Seven hundred of the 784 delayed discharges were over 65-year-olds. More than half were in Dublin teaching hospitals, while 78 were left to languishin appropriately in hospital beds for more than six months.
This high delayed discharge figure, combined with higher numbers in EDs, resulted in the HSE freeing up 400 additional nursing home support scheme (NHSS) beds in March and suspending NHSS admissions from the community for a three-week period in April. The suspension and the extra NHSS beds were direct efforts to make space for people in overcrowded EDs and more desperate attempts to achieve the SDU’s targets.
By 15 April, the 784 figure had been brought down to 687. Meanwhile, after much noise from our political leaders about ED improvements between 2011 and 2012, the first four months of 2013 saw the numbers of people waiting and the length of their waits creep up again. There was a reduction of 2,500 in 2012 compared to 2011 (a 22 per cent reduction year-on-year), but the 2013 figures are the same as 2012 and when extra beds on wards are counted they are above the 2011 peak.
There have been improvements in reducing the longest waiters for elective treatment. Most people are waiting for less time, but a majority are still waiting far too long. Much media hype has been given to people in the West waiting more than four years for an out-patient appointment. Of course no one should wait a year, let alone four years, for an appointment, but at least the HSE is now publishing out-patient waiting times and has set a target to reduce them.
There is no doubt that it is very hard to achieve a reduction in hospital wait times in the context of cutbacks of more than €1.5 billion and 10,000 staff in the public health system.
However, it is proving impossible to do so without transferring care from hospital to the community, without reducing the cost of care and changing the way we pay for care.
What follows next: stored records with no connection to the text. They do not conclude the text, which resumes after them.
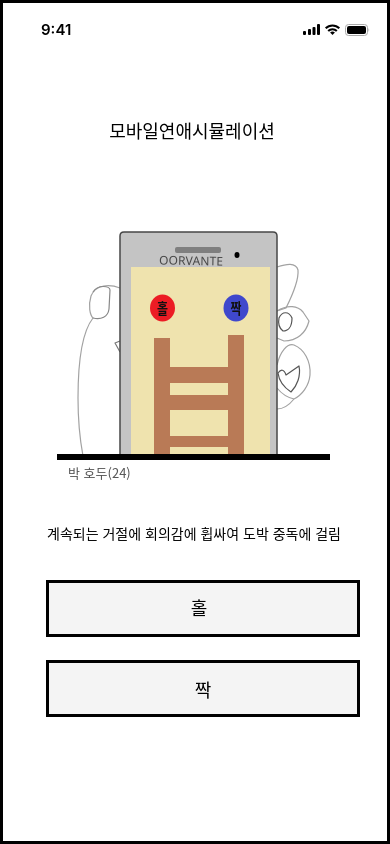
<!DOCTYPE html>
<html lang="ko">
<head>
<meta charset="utf-8">
<title>모바일연애시뮬레이션</title>
<style>
:root {
  --ink: #000;
  --paper: #fff;
  --button: #f4f4f4;
  --caption: #555;
  --shell: #c4c4c4;
  --shell-edge: #474747;
  --speaker: #7f7f7f;
  --screen: #efe3ae;
  --ladder: #b97a56;
  --odd: #ec1c24;
  --even: #3f48cc;
  --sketch: #a2a2a2;
}
* { box-sizing: border-box; margin: 0; }
html, body { width: 390px; height: 844px; overflow: hidden; }
body { font-family: "Noto Sans CJK KR", "Noto Sans", sans-serif; color: var(--ink); }
.app {
  display: flex;
  flex-direction: column;
  width: 390px;
  height: 844px;
  border: 3px solid var(--ink);
  background: var(--paper);
}
.status-bar {
  display: flex;
  justify-content: space-between;
  align-items: center;
  height: 54px;
  padding: 0 17px 0 38px;
}
.clock { font: 600 15px/20px Inter, sans-serif; }
.status-icons { display: block; }
h1 {
  margin-top: 59px;
  padding-right: 6px;
  font-size: 18px;
  font-weight: 400;
  line-height: 28px;
  text-align: center;
}
.scene { margin: 81px 0 0 54px; width: 274px; }
.scene svg { display: block; }
.brand { font: 400 12px "Noto Sans", sans-serif; fill: var(--shell-edge); }
.ball-label { font-size: 15px; font-weight: 700; text-anchor: middle; fill: #111; }
.scene figcaption {
  padding-left: 11px;
  margin-top: 2px;
  font-size: 13px;
  line-height: 20px;
  color: var(--caption);
}
.story {
  margin-top: 39px;
  padding-left: 44px;
  font-size: 14px;
  line-height: 22px;
  white-space: nowrap;
}
.choices {
  display: flex;
  flex-direction: column;
  gap: 23px;
  margin: 36px 27px 0 43px;
}
.choice {
  display: flex;
  justify-content: center;
  align-items: center;
  height: 57px;
  border: 3.5px solid var(--ink);
  background: var(--button);
  color: inherit;
  font-size: 18px;
  line-height: 26px;
  text-decoration: none;
}
.choice-odd { padding: 0 8px 3px 0; }
</style>
</head>
<body>
<main class="app">
  <header class="status-bar">
    <span class="clock">9:41</span>
    <svg class="status-icons" width="67" height="14" viewBox="0 0 67 14" aria-hidden="true">
      <g fill="#000">
        <rect x="0" y="8" width="3" height="4" rx="1"/>
        <rect x="5" y="6" width="3" height="6" rx="1"/>
        <rect x="9.5" y="4" width="3" height="8" rx="1"/>
        <rect x="14" y="1" width="3" height="11" rx="1"/>
        <path d="M29.5 12l2.4-2.4a3.4 3.4 0 0 0-4.8 0z"/>
      </g>
      <g fill="none" stroke="#000" stroke-width="2">
        <path d="M25.2 8a6 6 0 0 1 8.6 0"/>
        <path d="M22.7 5.2a9.6 9.6 0 0 1 13.6 0"/>
      </g>
      <rect x="42.5" y="1.5" width="22" height="11" rx="3" fill="none" stroke="#aaa"/>
      <rect x="44" y="3" width="19" height="8" rx="2"/>
      <path d="M65.5 5v4q1.5-2 0-4z" fill="#aaa"/>
    </svg>
  </header>

  <h1>모바일연애시뮬레이션</h1>

  <figure class="scene">
    <svg width="274" height="236" viewBox="57 225 274 236" role="img" aria-label="사다리 게임이 켜진 휴대폰을 쥔 손">
      <g class="hand" fill="none" stroke="var(--sketch)" stroke-width="1.2" stroke-linejoin="round">
        <path d="M120 288C110 284 96 284 91 296C88 306 90 315 93 318C82 332 78 365 78 398C78 422 80 440 83 456"/>
        <path d="M93 318C101 320 108 317 109 309L110 290C110 286 98 284 93 292" stroke="#888"/>
        <path d="M120 341L115 343L120 352" stroke="#777"/>
        <path d="M277 267C286 264 296 262 298 270C299 281 292 296 286 308L277 311"/>
        <path d="M277 311C288 304 298 306 303 312L309 321C306 333 297 341 284 341L277 338"/>
        <path d="M279 318C282 311 289 311 292 318C292 327 288 331 283 331C279 328 278 323 279 318Z" stroke="#555"/>
        <path d="M277 365C280 352 287 343 294 345C304 349 311 361 310 375C309 386 302 395 294 399C290 404 284 409 277 409"/>
        <path d="M278 373C281 369 284 369 286 375L299 366C301 376 297 386 291 392C285 388 279 381 278 373Z" stroke="#555"/>
        <path d="M277 388C281 393 285 397 294 399"/>
      </g>
      <g class="phone">
        <path d="M120 457V236q0-4 4-4H273q4 0 4 4V457" fill="var(--shell)" stroke="var(--shell-edge)" stroke-width="1.5"/>
        <rect x="175" y="247" width="46" height="6" rx="2" fill="var(--speaker)"/>
        <ellipse cx="237" cy="255" rx="2.5" ry="3"/>
        <text class="brand" x="159" y="265" textLength="64" transform="rotate(1 190 262)">OORVANTE</text>
        <rect x="131" y="267" width="139" height="190" fill="var(--screen)"/>
      </g>
      <g class="ladder" fill="var(--ladder)">
        <rect x="154" y="338" width="16" height="119"/>
        <rect x="228" y="335" width="16" height="122"/>
        <rect x="169" y="367" width="60" height="16"/>
        <rect x="169" y="395" width="60" height="15"/>
        <rect x="169" y="436" width="60" height="11"/>
      </g>
      <ellipse cx="162.500" cy="308" rx="12.500" ry="13.500" fill="var(--odd)"/>
      <text class="ball-label" x="162.500" y="314" textLength="11" lengthAdjust="spacingAndGlyphs">홀</text>
      <ellipse cx="236" cy="308" rx="12.500" ry="13.500" fill="var(--even)"/>
      <text class="ball-label" x="236" y="314" textLength="11" lengthAdjust="spacingAndGlyphs">짝</text>
      <rect class="table-edge" x="57" y="454" width="273" height="6"/>
    </svg>
    <figcaption>박 호두(24)</figcaption>
  </figure>

  <p class="story">계속되는 거절에 회의감에 휩싸여 도박 중독에 걸림</p>

  <nav class="choices">
    <a class="choice choice-odd" href="#">홀</a>
    <a class="choice" href="#">짝</a>
  </nav>
</main>
</body>
</html>
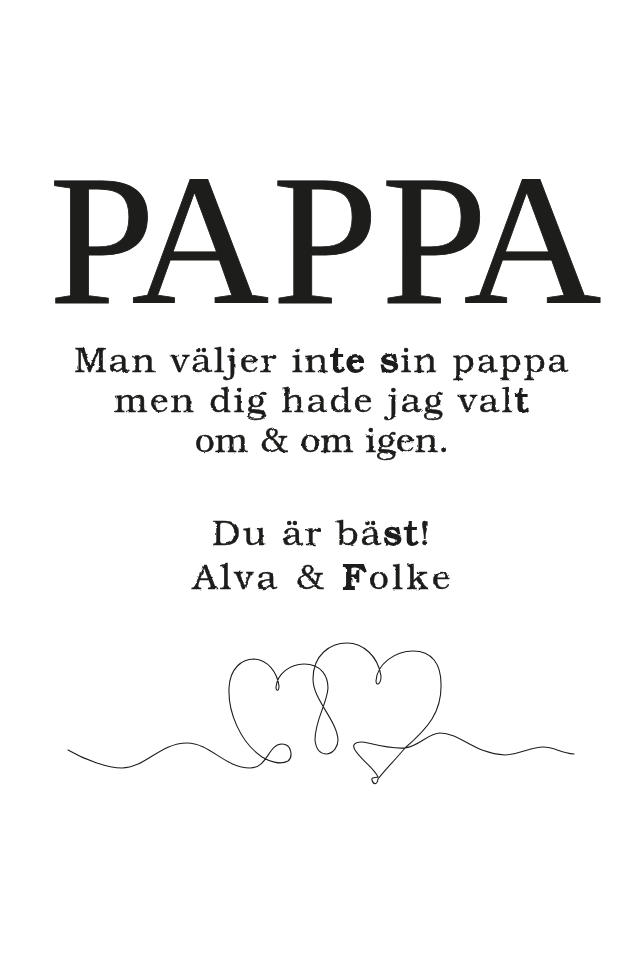
<!DOCTYPE html>
<html lang="sv">
<head>
<meta charset="utf-8">
<title>Pappa – poster</title>
<style>
:root { --paper: #ffffff; --ink: #1d1d1b; }
* { box-sizing: border-box; margin: 0; padding: 0; }
html, body { width: 643px; height: 964px; overflow: hidden; background: var(--paper); }
.poster {
  display: flex;
  flex-direction: column;
  width: 643px;
  height: 964px;
  padding-top: 179px;
  overflow: hidden;
  color: var(--ink);
}
/* Each line box ends on its baseline */
.title, .line { line-height: 0; white-space: nowrap; flex: none; }
.title::before, .line::before { content: ""; display: inline-block; height: var(--rise); }
.title {
  --rise: 124px;
  height: 124px;
  padding-left: 49px;
  transform: scaleX(1.025);
  transform-origin: 49px 0;
  font: 400 186px/0 "Liberation Serif", serif;
  font-kerning: none;
  letter-spacing: 3px;
  -webkit-text-stroke: 0.8px var(--ink);
}
.title span { margin-left: -26px; }
.message {
  font-family: "TeX Gyre Bonum", serif;
  font-size: 35px;
  font-kerning: none;
  text-align: center;
  -webkit-text-stroke: 0.4px var(--ink);
  filter: url(#worn-type);
}
.message b { font-weight: 400; -webkit-text-stroke: 1.8px var(--ink); }
.line { height: var(--rise); letter-spacing: 2.4px; padding-left: 2px; }
.verse { --rise: 40px; margin-top: 29px; }
.verse .short { letter-spacing: 0.5px; }
.greeting { --rise: 44px; margin-top: 49px; }
.greeting .senders { letter-spacing: 3.8px; padding-left: 4px; }
.hearts { display: block; flex: none; width: 643px; height: 220px; }
.hearts path { fill: none; stroke: var(--ink); stroke-width: 1.1; stroke-linecap: round; stroke-linejoin: round; }
.filters { position: absolute; width: 0; height: 0; }
</style>
</head>
<body>
<svg class="filters" aria-hidden="true">
  <defs>
    <filter id="worn-type" x="0" y="-10%" width="100%" height="120%">
      <feTurbulence type="fractalNoise" baseFrequency="0.16" numOctaves="2" seed="4" result="grain"/>
      <feDisplacementMap in="SourceGraphic" in2="grain" scale="2.4" xChannelSelector="R" yChannelSelector="G"/>
    </filter>
  </defs>
</svg>
<main class="poster">
  <h1 class="title">P<span>A</span>PP<span>A</span></h1>
  <section class="message verse">
    <p class="line">Man väljer in<b>te</b> <b>s</b>in pappa</p>
    <p class="line">men dig hade jag val<b>t</b></p>
    <p class="line short">om &amp; om igen.</p>
  </section>
  <section class="message greeting">
    <p class="line">Du är bä<b>st</b>!</p>
    <p class="line senders">Alva &amp; <b>F</b>olke</p>
  </section>
  <svg class="hearts" viewBox="0 589 643 220" role="img" aria-label="Två hjärtan ritade med en enda linje">
    <path d="M68 750C85 760 108 768 122 768C145 768 160 743 187 743C210 743 225 768 250 768C268 768 268 744 282 744C292 744 293 757 288 761C281 765 270 762 262 757C240 742 228 712 229 688C230 668 242 659 254 659C268 660 277 672 279 686C279 692 276 691 276 687C277 674 290 664 304 664C322 664 328 677 328 688C327 704 315 720 315 740C316 750 321 754 327 754C334 753 338 746 338 740C337 720 313 700 313 679C313 655 330 643 347 643C363 643 378 656 381 676C381 685 376 686 376 681C377 664 395 651 413 651C432 651 441 664 441 684C442 712 428 728 405 748C395 760 385 770 378 779C377 786 373 784 372 780C371 777 376 778 378 777C374 768 361 760 355 750C350 742 360 741 368 743C385 747 395 749 405 748C420 746 428 733 440 733C460 733 475 754 505 755C522 754 530 747 543 747C555 747 560 753 574 754"/>
  </svg>
</main>
</body>
</html>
Perpetual budget overruns and delays in the introduction of free GP care, fewer home help hours in first two months of 2013 compared to previous years, and continued long waits for hospital care are all evidence of the perfect storm for an overly burdened, contracting, yet costly, health system in crisis and a government that is failing spectacularly to deliver on its promise of a reformed health system.